“First of all, you should probably know how to do a front board and a shuv-it. Otherwise there’s no way you’re going to learn to do them together. Practice the front boards with your weight back on your heels, because that will be important after you catch the shuv-it. You should probably know how to do a 360 shuv also, because the 270 is obviously just a little less than that. For that, you want to crouch down and bend your knees a little bit more than a regular shuv, but a little bit less than a 360. It’s not too big of an explosion, like a 3-shuv, but you need a little bit of extra pop, so that’s why I get a little bit lower.
When you start, you want to have your toes facing right at the wake, and you want to pop off the bottom or the middle of the trough. If you go too far off the top you’ll pop over into the wash of the wake and miss the lip. You want to think “pop straight up and land right on top of the lip,” otherwise you’ll go inside and the trick will be all messed up. That’s a common mistake. If you’ve practiced the 270 shuv enough you’ll figure out just how much pop and how much push you want to give the board to make it rotate in right under you.
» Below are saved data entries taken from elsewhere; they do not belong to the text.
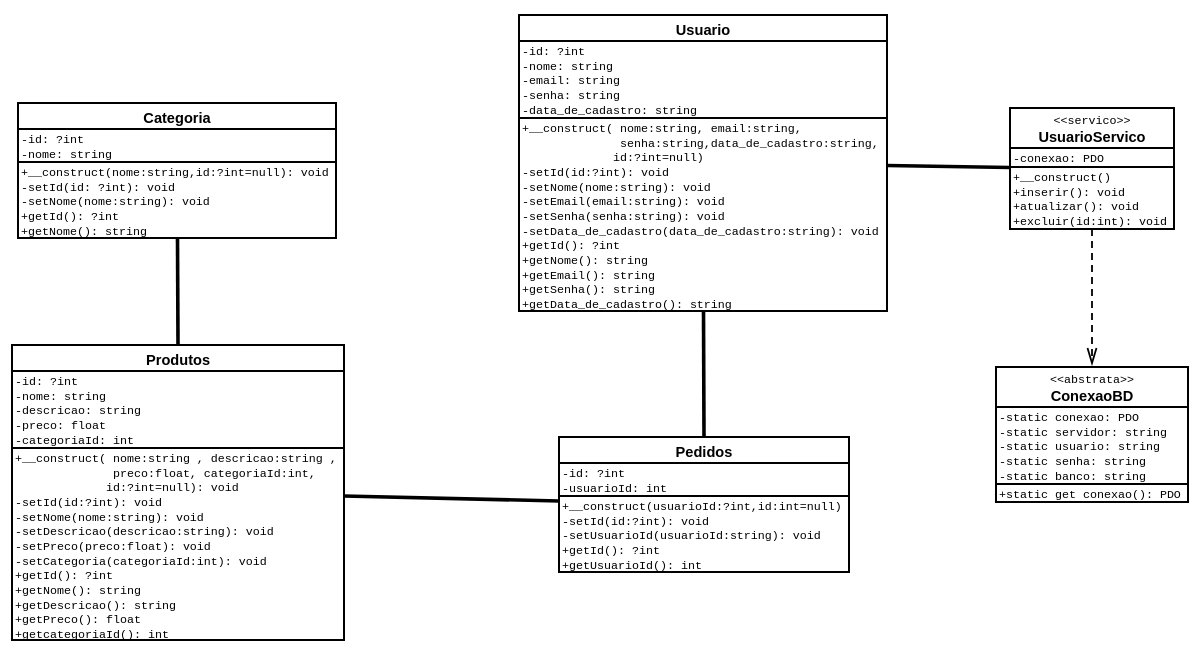
<!DOCTYPE html>
<html lang="pt-BR">
<head>
<meta charset="utf-8">
<title>Diagrama de classes</title>
<style>
  :root {
    --ink: #000;
    --paper: #fff;
    --mono: "Liberation Mono", monospace;
    --sans: "Liberation Sans", sans-serif;
  }
  * { box-sizing: border-box; margin: 0; padding: 0; }
  body { overflow: hidden; background: var(--paper); }
  .diagram {
    position: relative;
    width: 1200px;
    height: 656px;
    overflow: hidden;
    background: var(--paper);
    color: var(--ink);
  }
  .connectors { position: absolute; left: 0; top: 0; }
  .association { stroke: var(--ink); stroke-width: 3.6; }
  .dependency { fill: none; stroke: var(--ink); stroke-width: 1.8; }
  .dashed { stroke-dasharray: 7 5; }

  .class-box {
    position: absolute;
    display: grid;
    border: 2px solid var(--ink);
    background: var(--paper);
  }
  .class-box header {
    display: flex;
    flex-direction: column;
    align-items: center;
    justify-content: flex-end;
    padding-bottom: 1px;
  }
  .class-box h2 { font: bold 14.6px/17px var(--sans); }
  .stereotype { font: 11.67px/15px var(--mono); }
  .class-box pre {
    border-top: 2px solid var(--ink);
    padding: 3px 0 0 2px;
    font: 11.67px/14.65px var(--mono);
  }

  .categoria { left: 17px; top: 102px; width: 320px; height: 137px; grid-template-rows: 24px 33px 1fr; }
  .usuario { left: 518px; top: 14px; width: 370px; height: 298px; grid-template-rows: 24px 77px 1fr; }
  .usuario-servico { left: 1009px; top: 107px; width: 166px; height: 123px; grid-template-rows: 38px 19px 1fr; }
  .produtos { left: 11px; top: 344px; width: 334px; height: 297px; grid-template-rows: 24px 77px 1fr; }
  .pedidos { left: 558px; top: 436px; width: 292px; height: 137px; grid-template-rows: 24px 33px 1fr; }
  .conexao-bd { left: 995px; top: 366px; width: 194px; height: 137px; grid-template-rows: 38px 77px 1fr; }
</style>
</head>
<body>
<main class="diagram">
  <svg class="connectors" width="1200" height="656" viewBox="0 0 1200 656" aria-hidden="true">
    <line class="association" x1="177.5" y1="238" x2="178" y2="345"/>
    <line class="association" x1="703.5" y1="311" x2="704" y2="437"/>
    <line class="association" x1="344" y1="496" x2="559" y2="501"/>
    <line class="association" x1="887" y1="165.5" x2="1010" y2="167.5"/>
    <line class="dependency dashed" x1="1092" y1="229" x2="1092" y2="362"/>
    <polyline class="dependency" points="1087.5,348 1092,363 1096.5,348"/>
  </svg>

  <section class="class-box categoria">
    <header><h2>Categoria</h2></header>
    <pre class="attributes">-id: ?int
-nome: string</pre>
    <pre class="methods">+__construct(nome:string,id:?int=null): void
-setId(id: ?int): void
-setNome(nome:string): void
+getId(): ?int
+getNome(): string</pre>
  </section>

  <section class="class-box usuario">
    <header><h2>Usuario</h2></header>
    <pre class="attributes">-id: ?int
-nome: string
-email: string
-senha: string
-data_de_cadastro: string</pre>
    <pre class="methods">+__construct( nome:string, email:string,
              senha:string,data_de_cadastro:string,
             id:?int=null)
-setId(id:?int): void
-setNome(nome:string): void
-setEmail(email:string): void
-setSenha(senha:string): void
-setData_de_cadastro(data_de_cadastro:string): void
+getId(): ?int
+getNome(): string
+getEmail(): string
+getSenha(): string
+getData_de_cadastro(): string</pre>
  </section>

  <section class="class-box usuario-servico">
    <header><p class="stereotype">&lt;&lt;servico&gt;&gt;</p><h2>UsuarioServico</h2></header>
    <pre class="attributes">-conexao: PDO</pre>
    <pre class="methods">+__construct()
+inserir(): void
+atualizar(): void
+excluir(id:int): void</pre>
  </section>

  <section class="class-box produtos">
    <header><h2>Produtos</h2></header>
    <pre class="attributes">-id: ?int
-nome: string
-descricao: string
-preco: float
-categoriaId: int</pre>
    <pre class="methods">+__construct( nome:string , descricao:string ,
              preco:float, categoriaId:int,
             id:?int=null): void
-setId(id:?int): void
-setNome(nome:string): void
-setDescricao(descricao:string): void
-setPreco(preco:float): void
-setCategoria(categoriaId:int): void
+getId(): ?int
+getNome(): string
+getDescricao(): string
+getPreco(): float
+getcategoriaId(): int</pre>
  </section>

  <section class="class-box pedidos">
    <header><h2>Pedidos</h2></header>
    <pre class="attributes">-id: ?int
-usuarioId: int</pre>
    <pre class="methods">+__construct(usuarioId:?int,id:int=null)
-setId(id:?int): void
-setUsuarioId(usuarioId:string): void
+getId(): ?int
+getUsuarioId(): int</pre>
  </section>

  <section class="class-box conexao-bd">
    <header><p class="stereotype">&lt;&lt;abstrata&gt;&gt;</p><h2>ConexaoBD</h2></header>
    <pre class="attributes">-static conexao: PDO
-static servidor: string
-static usuario: string
-static senha: string
-static banco: string</pre>
    <pre class="methods">+static get conexao(): PDO</pre>
  </section>
</main>
</body>
</html>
Once you do that, you want to land in the front board position with your weight back on your heels, not your toes. It’s a matter of finding that “spot,” and not slipping out backwards or putting your face in the water. The most common thing that people do is land on their toes and slip out on their face, or land too far over on their heels and get pulled out the front. The other thing is that I think of pushing the board all the way around to 270 before I catch it, and doing the front board all in one motion. I’m not thinking “180 shuv, then turn and do the front board.” After that it’s pretty easy, one foot on either side of the wake and hold it for as long as you want, and then either give it a little pop or just turn your hip towards the boat and you’ll come right out. This is really a pretty basic trick, nothing too hard, for a beginner to intermediate, but it takes practice. Practice, practice, practice. That’s how you’ll get it dialed. A lot of people think the 270 shuv is the hard part to learn, but it’s really all about your weight distribution on the front board. If you can figure that out you’ll be able to land it pretty easily.” – Scott Byerly
- Learn how to do front boardslides with more weight on your heels
- Pop from the middle of the trough down so you don’t go over the lip
- Be able to do 180 and 360 shuv-its consistently
- 270 shuv to front board to backside 90 out
- Backside big spin
- Switch 270 shuv to front board